In Germany, the general survey was conducted in four states, Hesse, North Rhine-Westphalia, Saxony-Anhalt and Baden-Württemberg. In Austria, data were collected in Vorarlberg, Tyrol and Lower Austria.
In Switzerland, the general survey was conducted in all German-speaking cantons except Appenzell Innerrhoden, as this canton does not yet employ school principals. Thus, school principals in the cantons of Aargau, Appenzell Ausserrhoden, Basel-Landschaft, Basel-Stadt, Bern, Fribourg, Glarus, Graubünden, Lucerne, Nidwalden, Obwalden, Schaffhausen, Schwyz, Solothurn, St. Gallen, Thurgau, Uri, Zurich and Zug were surveyed. In addition, school principals in Liechtenstein were surveyed. A total of around 5400 school principals took part in the general survey.
The starting point of a scientific study of school leadership is the insight into its central importance for the quality of schools and their development. The importance of school leadership for the quality and development of schools and the relevance of professionalizing school leaders are well supported by scientific evidence and are now increasingly emphasized by school leaders themselves, by educational researchers, and also by educational policy makers.

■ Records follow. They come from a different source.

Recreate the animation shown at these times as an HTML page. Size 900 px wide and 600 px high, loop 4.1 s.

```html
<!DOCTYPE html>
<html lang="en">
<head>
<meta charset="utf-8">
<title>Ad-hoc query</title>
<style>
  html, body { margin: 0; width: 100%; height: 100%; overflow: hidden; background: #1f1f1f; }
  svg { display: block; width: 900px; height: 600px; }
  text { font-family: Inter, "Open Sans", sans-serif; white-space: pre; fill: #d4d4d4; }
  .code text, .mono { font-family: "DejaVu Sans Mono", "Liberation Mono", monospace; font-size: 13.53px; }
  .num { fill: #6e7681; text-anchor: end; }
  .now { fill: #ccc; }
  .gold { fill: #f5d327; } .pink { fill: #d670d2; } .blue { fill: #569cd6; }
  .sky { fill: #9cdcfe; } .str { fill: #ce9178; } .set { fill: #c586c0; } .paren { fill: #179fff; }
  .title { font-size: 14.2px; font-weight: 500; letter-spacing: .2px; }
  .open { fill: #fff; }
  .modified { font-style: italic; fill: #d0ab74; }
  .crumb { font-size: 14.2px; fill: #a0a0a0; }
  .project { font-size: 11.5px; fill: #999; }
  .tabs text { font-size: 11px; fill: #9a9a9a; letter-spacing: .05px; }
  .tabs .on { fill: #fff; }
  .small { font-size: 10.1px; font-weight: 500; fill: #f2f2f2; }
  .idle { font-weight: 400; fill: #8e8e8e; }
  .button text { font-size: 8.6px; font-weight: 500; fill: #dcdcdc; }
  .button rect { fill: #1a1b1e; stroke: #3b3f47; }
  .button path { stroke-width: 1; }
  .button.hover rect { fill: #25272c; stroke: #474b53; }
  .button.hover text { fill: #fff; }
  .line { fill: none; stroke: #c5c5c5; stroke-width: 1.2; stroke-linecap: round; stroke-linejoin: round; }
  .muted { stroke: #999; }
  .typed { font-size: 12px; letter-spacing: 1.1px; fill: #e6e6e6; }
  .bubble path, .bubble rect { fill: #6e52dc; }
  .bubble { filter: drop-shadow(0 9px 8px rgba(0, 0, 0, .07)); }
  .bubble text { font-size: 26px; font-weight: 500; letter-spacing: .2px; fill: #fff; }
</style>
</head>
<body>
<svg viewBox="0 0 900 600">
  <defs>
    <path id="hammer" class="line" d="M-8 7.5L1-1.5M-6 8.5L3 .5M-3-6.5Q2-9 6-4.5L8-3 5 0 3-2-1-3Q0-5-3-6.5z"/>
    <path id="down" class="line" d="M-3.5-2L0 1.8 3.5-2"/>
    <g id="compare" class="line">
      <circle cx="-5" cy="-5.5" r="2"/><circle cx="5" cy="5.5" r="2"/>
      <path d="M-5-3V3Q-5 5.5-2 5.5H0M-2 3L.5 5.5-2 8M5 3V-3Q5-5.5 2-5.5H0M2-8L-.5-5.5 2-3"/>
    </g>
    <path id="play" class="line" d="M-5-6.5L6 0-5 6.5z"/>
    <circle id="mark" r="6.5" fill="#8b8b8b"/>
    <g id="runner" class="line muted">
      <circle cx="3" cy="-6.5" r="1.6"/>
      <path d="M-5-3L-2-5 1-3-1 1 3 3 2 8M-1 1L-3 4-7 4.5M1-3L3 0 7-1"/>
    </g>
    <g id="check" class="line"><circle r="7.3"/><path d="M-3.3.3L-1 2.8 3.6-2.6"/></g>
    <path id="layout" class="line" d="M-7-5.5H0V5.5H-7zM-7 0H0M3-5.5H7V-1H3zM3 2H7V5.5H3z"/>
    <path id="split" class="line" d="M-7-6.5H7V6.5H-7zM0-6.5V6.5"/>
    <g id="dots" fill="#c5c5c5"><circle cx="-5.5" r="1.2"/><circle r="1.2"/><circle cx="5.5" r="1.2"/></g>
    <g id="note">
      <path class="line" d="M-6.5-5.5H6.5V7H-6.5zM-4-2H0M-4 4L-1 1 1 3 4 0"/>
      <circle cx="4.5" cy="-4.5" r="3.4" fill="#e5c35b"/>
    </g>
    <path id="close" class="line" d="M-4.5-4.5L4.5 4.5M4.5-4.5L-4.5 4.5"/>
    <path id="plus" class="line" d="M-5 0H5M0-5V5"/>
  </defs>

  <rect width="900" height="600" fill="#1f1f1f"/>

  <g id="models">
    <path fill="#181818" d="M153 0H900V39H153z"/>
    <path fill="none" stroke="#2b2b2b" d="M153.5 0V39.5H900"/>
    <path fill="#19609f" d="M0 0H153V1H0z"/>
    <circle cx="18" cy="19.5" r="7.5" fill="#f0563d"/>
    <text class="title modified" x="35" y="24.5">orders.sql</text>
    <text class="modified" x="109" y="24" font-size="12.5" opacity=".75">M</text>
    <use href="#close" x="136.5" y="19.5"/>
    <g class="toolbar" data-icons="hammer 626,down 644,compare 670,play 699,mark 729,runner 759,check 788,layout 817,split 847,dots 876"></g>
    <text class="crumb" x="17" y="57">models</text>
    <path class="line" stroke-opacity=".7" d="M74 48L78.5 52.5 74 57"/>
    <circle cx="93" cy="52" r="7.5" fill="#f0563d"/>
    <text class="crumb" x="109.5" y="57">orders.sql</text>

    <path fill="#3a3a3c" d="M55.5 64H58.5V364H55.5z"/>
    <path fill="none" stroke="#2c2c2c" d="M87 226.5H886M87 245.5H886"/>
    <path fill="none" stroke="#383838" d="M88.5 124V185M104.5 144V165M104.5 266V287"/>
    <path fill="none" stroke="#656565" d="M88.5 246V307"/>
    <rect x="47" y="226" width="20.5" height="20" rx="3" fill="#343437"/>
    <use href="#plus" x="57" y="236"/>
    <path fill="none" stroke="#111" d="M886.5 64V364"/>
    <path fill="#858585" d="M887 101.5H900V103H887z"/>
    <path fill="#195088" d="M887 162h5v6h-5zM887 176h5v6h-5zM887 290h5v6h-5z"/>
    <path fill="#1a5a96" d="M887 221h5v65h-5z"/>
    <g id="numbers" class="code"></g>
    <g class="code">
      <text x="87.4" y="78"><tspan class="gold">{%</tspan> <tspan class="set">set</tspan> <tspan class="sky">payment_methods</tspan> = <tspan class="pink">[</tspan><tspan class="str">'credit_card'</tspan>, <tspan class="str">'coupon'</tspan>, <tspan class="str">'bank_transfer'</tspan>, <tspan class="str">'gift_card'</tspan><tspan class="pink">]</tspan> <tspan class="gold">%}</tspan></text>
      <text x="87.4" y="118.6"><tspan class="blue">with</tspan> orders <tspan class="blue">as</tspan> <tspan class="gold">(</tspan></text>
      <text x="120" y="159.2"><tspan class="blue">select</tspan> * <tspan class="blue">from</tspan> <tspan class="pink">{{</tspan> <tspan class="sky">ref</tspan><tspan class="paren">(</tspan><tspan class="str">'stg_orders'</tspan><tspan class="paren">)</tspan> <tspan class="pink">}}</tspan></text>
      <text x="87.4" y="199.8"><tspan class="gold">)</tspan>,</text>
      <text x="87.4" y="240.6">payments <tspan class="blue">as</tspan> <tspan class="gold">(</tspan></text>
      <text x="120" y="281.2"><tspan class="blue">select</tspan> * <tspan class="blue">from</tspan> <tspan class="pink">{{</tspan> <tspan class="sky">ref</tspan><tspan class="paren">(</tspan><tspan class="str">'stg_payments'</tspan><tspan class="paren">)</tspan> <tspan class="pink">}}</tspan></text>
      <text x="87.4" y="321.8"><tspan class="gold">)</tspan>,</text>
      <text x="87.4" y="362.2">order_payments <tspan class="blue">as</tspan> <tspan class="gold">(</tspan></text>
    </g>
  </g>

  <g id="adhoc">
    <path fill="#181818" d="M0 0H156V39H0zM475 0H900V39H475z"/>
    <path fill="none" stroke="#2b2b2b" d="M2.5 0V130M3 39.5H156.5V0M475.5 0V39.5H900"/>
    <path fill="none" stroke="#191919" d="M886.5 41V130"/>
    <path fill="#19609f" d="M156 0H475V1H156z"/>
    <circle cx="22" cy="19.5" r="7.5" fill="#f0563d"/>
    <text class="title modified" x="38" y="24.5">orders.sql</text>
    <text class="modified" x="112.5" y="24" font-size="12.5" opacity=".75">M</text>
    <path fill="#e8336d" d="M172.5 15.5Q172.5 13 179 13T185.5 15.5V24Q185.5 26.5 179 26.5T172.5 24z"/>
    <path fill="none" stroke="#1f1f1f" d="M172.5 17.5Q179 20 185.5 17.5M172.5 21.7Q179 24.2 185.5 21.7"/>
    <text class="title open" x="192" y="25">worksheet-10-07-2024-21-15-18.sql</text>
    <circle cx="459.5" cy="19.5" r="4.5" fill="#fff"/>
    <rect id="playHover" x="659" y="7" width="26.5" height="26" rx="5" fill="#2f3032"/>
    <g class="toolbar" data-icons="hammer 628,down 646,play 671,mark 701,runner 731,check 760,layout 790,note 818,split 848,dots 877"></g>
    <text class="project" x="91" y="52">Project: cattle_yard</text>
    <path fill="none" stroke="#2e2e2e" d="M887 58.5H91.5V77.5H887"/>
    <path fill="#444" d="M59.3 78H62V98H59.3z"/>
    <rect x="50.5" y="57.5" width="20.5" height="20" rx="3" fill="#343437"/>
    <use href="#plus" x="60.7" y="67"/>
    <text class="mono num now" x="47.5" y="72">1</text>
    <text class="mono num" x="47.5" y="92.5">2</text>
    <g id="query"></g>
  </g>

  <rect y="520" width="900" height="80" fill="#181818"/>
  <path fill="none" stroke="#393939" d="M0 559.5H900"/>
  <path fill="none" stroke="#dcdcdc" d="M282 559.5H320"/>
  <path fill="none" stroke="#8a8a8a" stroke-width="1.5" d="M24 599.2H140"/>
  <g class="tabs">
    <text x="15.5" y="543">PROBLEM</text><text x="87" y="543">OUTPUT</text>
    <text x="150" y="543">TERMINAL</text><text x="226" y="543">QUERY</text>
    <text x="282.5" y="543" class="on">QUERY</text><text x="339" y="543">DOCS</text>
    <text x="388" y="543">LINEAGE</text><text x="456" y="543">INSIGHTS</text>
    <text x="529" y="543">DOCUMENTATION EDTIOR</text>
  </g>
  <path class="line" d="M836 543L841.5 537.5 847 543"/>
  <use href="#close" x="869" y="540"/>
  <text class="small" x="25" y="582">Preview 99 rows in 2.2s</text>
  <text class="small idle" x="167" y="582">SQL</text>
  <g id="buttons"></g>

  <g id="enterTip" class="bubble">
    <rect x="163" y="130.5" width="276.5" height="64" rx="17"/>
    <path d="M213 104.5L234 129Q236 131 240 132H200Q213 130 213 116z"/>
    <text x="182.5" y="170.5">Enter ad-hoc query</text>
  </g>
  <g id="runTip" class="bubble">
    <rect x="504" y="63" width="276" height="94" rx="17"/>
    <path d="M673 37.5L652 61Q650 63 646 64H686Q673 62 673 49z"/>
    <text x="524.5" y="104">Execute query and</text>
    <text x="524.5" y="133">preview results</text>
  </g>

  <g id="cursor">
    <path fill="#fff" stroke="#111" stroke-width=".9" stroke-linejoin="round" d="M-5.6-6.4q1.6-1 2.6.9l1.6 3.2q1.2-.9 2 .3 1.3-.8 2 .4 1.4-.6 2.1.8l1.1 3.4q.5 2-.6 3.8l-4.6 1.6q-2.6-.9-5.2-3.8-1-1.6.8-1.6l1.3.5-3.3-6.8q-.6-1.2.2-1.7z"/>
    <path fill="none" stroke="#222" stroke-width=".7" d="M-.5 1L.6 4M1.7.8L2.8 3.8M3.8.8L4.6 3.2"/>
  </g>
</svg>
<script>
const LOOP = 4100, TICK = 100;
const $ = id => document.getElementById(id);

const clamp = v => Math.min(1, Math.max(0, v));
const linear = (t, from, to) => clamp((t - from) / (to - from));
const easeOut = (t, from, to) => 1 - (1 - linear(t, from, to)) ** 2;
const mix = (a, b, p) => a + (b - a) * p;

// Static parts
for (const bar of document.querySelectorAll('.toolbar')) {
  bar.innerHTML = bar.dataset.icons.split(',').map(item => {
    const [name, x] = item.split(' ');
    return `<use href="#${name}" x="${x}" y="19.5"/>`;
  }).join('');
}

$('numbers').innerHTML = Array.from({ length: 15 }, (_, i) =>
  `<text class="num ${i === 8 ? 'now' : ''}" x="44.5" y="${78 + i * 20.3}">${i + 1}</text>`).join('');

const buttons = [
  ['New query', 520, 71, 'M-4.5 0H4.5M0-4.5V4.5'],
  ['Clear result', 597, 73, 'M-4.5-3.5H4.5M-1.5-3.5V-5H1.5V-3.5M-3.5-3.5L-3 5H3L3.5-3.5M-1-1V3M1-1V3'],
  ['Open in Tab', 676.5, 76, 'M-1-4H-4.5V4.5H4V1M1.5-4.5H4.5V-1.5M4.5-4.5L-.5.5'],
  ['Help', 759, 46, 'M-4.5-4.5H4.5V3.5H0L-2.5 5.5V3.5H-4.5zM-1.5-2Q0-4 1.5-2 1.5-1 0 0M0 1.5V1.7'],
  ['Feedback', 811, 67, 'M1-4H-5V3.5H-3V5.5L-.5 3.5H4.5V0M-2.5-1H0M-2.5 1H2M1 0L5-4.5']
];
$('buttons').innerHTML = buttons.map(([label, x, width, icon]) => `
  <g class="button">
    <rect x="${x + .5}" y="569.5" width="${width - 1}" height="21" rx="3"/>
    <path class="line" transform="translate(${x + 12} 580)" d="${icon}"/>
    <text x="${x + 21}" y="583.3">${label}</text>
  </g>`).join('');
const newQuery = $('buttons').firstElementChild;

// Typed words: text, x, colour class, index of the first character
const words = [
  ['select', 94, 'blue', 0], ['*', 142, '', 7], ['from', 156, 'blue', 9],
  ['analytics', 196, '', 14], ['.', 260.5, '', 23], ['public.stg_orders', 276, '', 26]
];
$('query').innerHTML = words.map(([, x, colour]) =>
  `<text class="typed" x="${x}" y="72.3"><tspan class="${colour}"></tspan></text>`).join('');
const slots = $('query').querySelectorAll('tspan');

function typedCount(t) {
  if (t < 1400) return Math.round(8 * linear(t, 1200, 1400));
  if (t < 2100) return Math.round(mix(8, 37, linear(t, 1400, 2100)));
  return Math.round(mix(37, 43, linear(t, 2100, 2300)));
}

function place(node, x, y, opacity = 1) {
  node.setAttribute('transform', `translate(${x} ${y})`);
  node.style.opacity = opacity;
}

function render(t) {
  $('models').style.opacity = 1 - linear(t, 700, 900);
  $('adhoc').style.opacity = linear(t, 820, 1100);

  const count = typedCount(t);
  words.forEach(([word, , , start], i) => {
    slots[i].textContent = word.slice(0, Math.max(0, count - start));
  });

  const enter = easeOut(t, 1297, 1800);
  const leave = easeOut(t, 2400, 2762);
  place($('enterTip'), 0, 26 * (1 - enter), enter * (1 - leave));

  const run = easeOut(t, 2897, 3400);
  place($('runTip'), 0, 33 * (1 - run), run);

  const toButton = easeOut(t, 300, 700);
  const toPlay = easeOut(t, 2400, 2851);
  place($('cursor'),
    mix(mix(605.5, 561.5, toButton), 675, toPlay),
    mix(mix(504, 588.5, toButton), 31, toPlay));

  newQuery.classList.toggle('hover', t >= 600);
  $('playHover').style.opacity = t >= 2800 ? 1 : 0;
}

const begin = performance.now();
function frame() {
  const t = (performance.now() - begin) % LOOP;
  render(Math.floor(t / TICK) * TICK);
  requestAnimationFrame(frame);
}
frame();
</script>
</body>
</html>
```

For example, the effectiveness and success of improvement efforts depend to a large extent on the performance of school leaders. Extensive empirical efforts of quantitatively oriented school effectiveness research – predominantly in North America, Great Britain, Australia and New Zealand, but also in the Netherlands as well as in the Scandinavian countries – revealed that the pedagogical control of schools by school leaders is a central factor for the quality of a school. Recent studies on school development or school improvement also emphasize the relevance of school leadership, especially with regard to the intended continuous improvement process in any school (for a critical overview see, among others, Huber, 1999a). School leadership thus assumes a central role in all phases of the school development process. It is often described as responsible for maintaining a view of the whole school in the targeted improvement processes and for ensuring meaningful coordination of individual activities.
In addition, it is to create intraschool conditions for continuous professional development and increasing professionalization of teachers. It bears responsibility for the development of a cooperative school culture, etc. In the current literature, but also in educational policy and practice, it is also recognized that principals face new and expanded demands in light of current developments, namely, for example, the indicated shift in tasks and competencies. The role and function of school leadership have changed significantly, are currently changing, and will continue to change. In German-language school research, however, there are large research desiderata open, for example, with regard to concrete school leadership actions.
In view of the relevance of school leaders and the changing demands for high competence, their qualification (the quantity and quality of training and continuing education) is also of great importance. Up to now, however, it has often been wrongly assumed that there is an identity of competencies between teachers and school management staff. Not least for this reason, there is a lack in the German-speaking world of both a precise job and requirements profile of school administrators and, in particular, studies on the stress and strain experienced by school administrators.